Problem to solve:
Scan the records below. List lines holding "function".

---- Extracted data

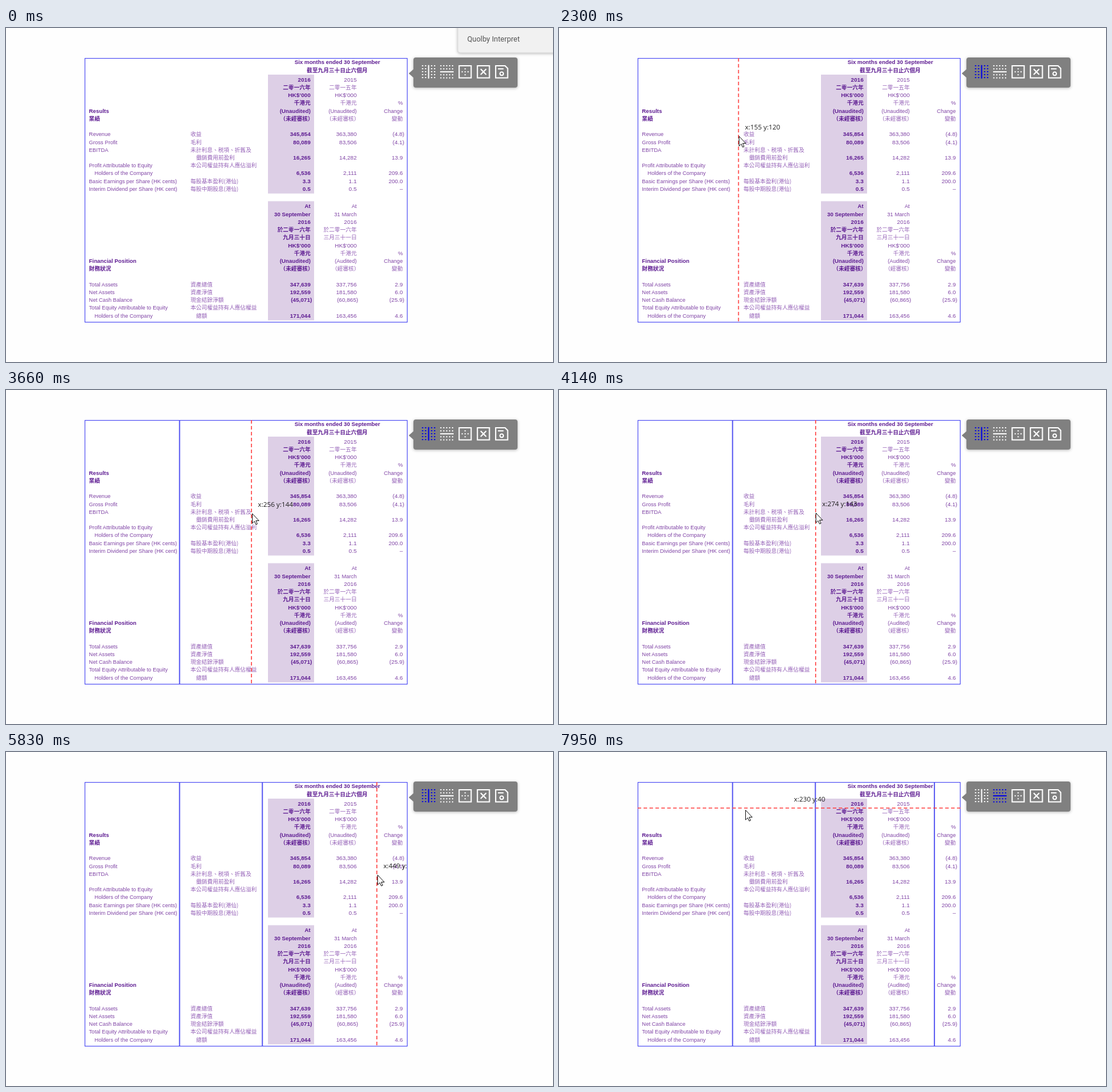
An HTML page that plays this animation: 925 by 566 pixels, repeating every 8000 ms.

```html
<!DOCTYPE html>
<html lang="en">
<head>
<meta charset="utf-8">
<title>Table column picker</title>
<style>
html, body { margin: 0; width: 100%; height: 100%; overflow: hidden; background: #fefefe; }
svg { display: block; }
#sheet text { font-family: "Liberation Sans", Arial, sans-serif; font-size: 9.12px; fill: #8045a6; }
#sheet text.num { font-size: 9.65px; }
#sheet text.cjk { font-family: "Noto Sans CJK TC", "Noto Sans CJK JP", "Noto Sans CJK", sans-serif; font-size: 9.35px; font-weight: 300; fill: #9663b8; }
#sheet text.bold { font-weight: 700; fill: #5e1c92; }
#sheet text.bold:not(.num):not(.cjk) { font-size: 9.4px; }
#label { font: 11.3px "Open Sans", "Noto Sans", sans-serif; fill: #1c1c1c; }
#popup text { font: 12.5px Roboto, sans-serif; fill: #555; }
#border { stroke: #5252f4; stroke-width: 1.2; fill: none; }
#columns { stroke: #4848f0; stroke-width: 1.8; }
#guide { stroke: #ff4040; stroke-width: 1.6; stroke-dasharray: 6 4; mix-blend-mode: multiply; }
.icon { stroke: #fff; stroke-width: 1.6; fill: none; }
.icon.on { stroke: #0000e6; }
.dots { stroke-dasharray: 1.6 2.3; }
</style>
</head>
<body>
<svg id="stage" width="925" height="566" viewBox="0 0 925 566">
  <defs>
    <clipPath id="inside"><rect x="133" y="51" width="546" height="447"/></clipPath>
    <filter id="shadow" x="-20%" y="-40%" width="140%" height="190%">
      <feDropShadow dx="0" dy="1" stdDeviation="2.5" flood-opacity=".3"/>
    </filter>
  </defs>
  <rect width="925" height="566" fill="#fefefe"/>
  <g id="sheet">
    <rect x="133" y="51" width="546" height="447.5" fill="#fff"/>
    <path d="M443 79h78v201.500h-78zM443 293.500h78v202h-78z" fill="#ddcfe6"/>
  </g>
  <rect id="border" x="133.500" y="51.500" width="545" height="447"/>
  <g id="columns"></g>
  <g clip-path="url(#inside)">
    <line id="guide"/>
    <text id="label"></text>
  </g>
  <g id="popup">
    <path d="M764 -6H932V42H768Q764 42 764 38Z" fill="#f1f1f1" stroke="#c4c4c4" stroke-width=".6" filter="url(#shadow)"/>
    <text x="780" y="23">Quolby Interpret</text>
  </g>
  <g id="toolbar">
    <rect x="689" y="50" width="176" height="51" rx="4" fill="#808080" filter="url(#shadow)"/>
    <path d="M681 77L689.500 69.500V84.500Z" fill="#808080"/>
  </g>
  <path id="cursor" d="M.5 .5V17L4.200 13.500L6.600 19L9 18L6.600 12.500H11.800Z" fill="#fff" stroke="#111"/>
</svg>
<script>
const $ = id => document.getElementById(id);
const set = (el, attrs) => { for (const key in attrs) el.setAttribute(key, attrs[key]); };
const show = (el, on) => set(el, { visibility: on ? 'visible' : 'hidden' });

function add(parent, tag, attrs, text = '') {
  const el = document.createElementNS('http://www.w3.org/2000/svg', tag);
  set(el, attrs);
  el.textContent = text;
  return parent.appendChild(el);
}

// ---- Table ----
function cell(text, x, y, bold, anchor = 'start') {
  if (!text) return;
  const cjk = /[\u3000-\u9fff]/.test(text);
  const num = !cjk && (/^[\d.,()–]+$/.test(text) || text.startsWith('HK$'));
  // Closing brackets hang past the right edge.
  if (anchor === 'end') x += text.endsWith('）') ? 4.7 : /\d\)$/.test(text) ? 2.5 : 0;
  const cls = [cjk && 'cjk', num && 'num', bold && 'bold'].filter(Boolean).join(' ');
  add($('sheet'), 'text', { x, y: y + 3.4, class: cls, 'text-anchor': anchor }, text);
}

// Each line: label | Chinese label | current | previous | change.
const results = `||2016|2015
||二零一六年|二零一五年
||HK$’000|HK$’000
||千港元|千港元|%
*Results||(Unaudited)|(Unaudited)|Change
*業績||（未經審核）|（未經審核）|變動

Revenue|收益|345,854|363,380|(4.8)
Gross Profit|毛利|80,089|83,506|(4.1)
EBITDA|未計利息、税項、折舊及
| 攤銷費用前盈利|16,265|14,282|13.9
Profit Attributable to Equity|本公司權益持有人應佔溢利
 Holders of the Company||6,536|2,111|209.6
Basic Earnings per Share (HK cents)|每股基本盈利(港仙)|3.3|1.1|200.0
Interim Dividend per Share (HK cent)|每股中期股息(港仙)|0.5|0.5|–`;

const position = `||At|At
||30 September|31 March
||2016|2016
||於二零一六年|於二零一六年
||九月三十日|三月三十一日
||HK$’000|HK$’000
||千港元|千港元|%
*Financial Position||(Unaudited)|(Audited)|Change
*財務狀況||（未經審核）|（經審核）|變動

Total Assets|資產總值|347,639|337,756|2.9
Net Assets|資產淨值|192,559|181,580|6.0
Net Cash Balance|現金結餘淨額|(45,071)|(60,865)|(25.9)
Total Equity Attributable to Equity|本公司權益持有人應佔權益
 Holders of the Company| 總額|171,044|163,456|4.6`;

function block(text, top) {
  const indent = s => s.startsWith(' ') ? 9.5 : 0;
  text.split('\n').forEach((line, i) => {
    const y = top + 13.23 * i;
    const [name, local = '', now, before, change] = line.split('|');
    cell(name.replace('*', '').trim(), 140.3 + indent(name), y, name.startsWith('*'));
    cell(local.trim(), 312 + indent(local), y);
    cell(now, 515, y, true, 'end');
    cell(before, 593, y, false, 'end');
    cell(change, 671, y, false, 'end');
  });
}

cell('Six months ended 30 September', 560.3, 57.7, true, 'middle');
cell('截至九月三十日止六個月', 560, 72, true, 'middle');
block(results, 87.3);
block(position, 302);

// ---- Toolbar icons on a 24-unit grid: [solid strokes, dotted strokes] ----
const frame = 'M4 4H20V20H4Z';
const icons = [
  ['M12 3V21', 'M4 3.200V21M8 3.200V21M16 3.200V21M20 3.200V21'],
  ['M3 12H21', 'M3.200 4H21M3.200 8H21M3.200 16H21M3.200 20H21'],
  [frame, 'M12 7.300V17M7.300 12H17'],
  [frame + 'M8.300 8.300L15.700 15.700M15.700 8.300L8.300 15.700', ''],
  ['M4 4H16.500L20 7.500V20H4ZM7 8H14.500M12 12.200a2.300 2.300 0 1 0 .01 0Z', '']
].map(([solid, dotted], i) => {
  const icon = add($('toolbar'), 'g', {
    class: 'icon', transform: `translate(${699.4 + 30.9 * i} 59) scale(1.27)`
  });
  add(icon, 'path', { d: solid });
  add(icon, 'path', { d: dotted, class: 'dots' });
  return icon;
});

// ---- Timeline ----
const LOOP = 8000, REFRESH = 105, LAG = 0.3, SCALE = 1.1;
const box = { left: 133, top: 51, right: 679, bottom: 498 };
const easeOut = k => 1 - (1 - k) ** 3;

// Pointer moves: first refresh, last refresh, final x, y.
const moves = [
  [620, 1160, 711, 78], [1340, 1340, 706, 74],
  [1550, 1550, 715, 90], [1760, 2300, 303.5, 183], [2420, 2510, 293, 191], [2960, 2960, 293.5, 191],
  [3410, 3520, 404, 208], [3660, 3660, 415.4, 209.5], [3770, 3890, 440, 209], [4000, 4230, 433.5, 208],
  [5140, 5920, 628, 208], [6040, 6280, 634.8, 208],
  [6770, 6770, 635, 208], [6890, 7410, 737, 78], [7720, 7720, 736, 79], [7950, 8055, 254, 101]
];
const entry = [570, -51];

const rules = [[3200, 293.5], [4780, 433.5], [6770, 634.8]].map(([at, x]) => ({
  at, el: add($('columns'), 'line', { x1: x, x2: x, y1: box.top, y2: box.bottom })
}));

// The pointer advances once per screen refresh; the guide trails it by a part of a refresh.
function pointerAt(time, lag = 0) {
  const i = moves.findLastIndex(move => move[0] <= time);
  if (i < 0) return entry;
  const [first, last, ...to] = moves[i];
  const from = i ? moves[i - 1].slice(2) : entry;
  const count = Math.round((last - first) / REFRESH) + 1;
  const gap = (last - first) / (count - 1) || REFRESH;
  const step = Math.min(count, Math.floor((time - first) / gap + 1e-6) + 1);
  const k = easeOut((step - lag) / count);
  return from.map((start, axis) => start + (to[axis] - start) * k);
}

function drawGuide(time, across) {
  const [px, y] = pointerAt(time, LAG);
  const x = Math.min(px, 669.5);
  set($('guide'), across
    ? { x1: box.left, x2: box.right, y1: y, y2: y }
    : { x1: x, x2: x, y1: box.top, y2: box.bottom });
  set($('label'), { x: x + 11, y: y - 11 });
  const units = length => Math.round(length / SCALE);
  $('label').textContent = `x:${units(x - box.left)} y:${units(y - box.top)}`;
}

function draw(time) {
  const [x, y] = pointerAt(time);
  set($('cursor'), { transform: `translate(${Math.ceil(x)} ${Math.floor(y + 0.1)})` });
  show($('cursor'), time >= 620);
  show($('popup'), time < 1550);

  const across = time >= 7720;
  icons[0].classList.toggle('on', time >= 1550 && !across);
  icons[1].classList.toggle('on', across);
  rules.forEach(({ at, el }) => show(el, time >= at));

  const guiding = (time >= 1760 && !across) || time >= 7950;
  show($('guide'), guiding);
  show($('label'), guiding);
  if (guiding) drawGuide(time, across);
}

const start = performance.now();
function loop() {
  draw((performance.now() - start) % LOOP);
  requestAnimationFrame(loop);
}
loop();
</script>
</body>
</html>
```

--------

Solution for this exercise:
function add(parent, tag, attrs, text = '') {
function cell(text, x, y, bold, anchor = 'start') {
function block(text, top) {
function pointerAt(time, lag = 0) {
function drawGuide(time, across) {
function draw(time) {
function loop() {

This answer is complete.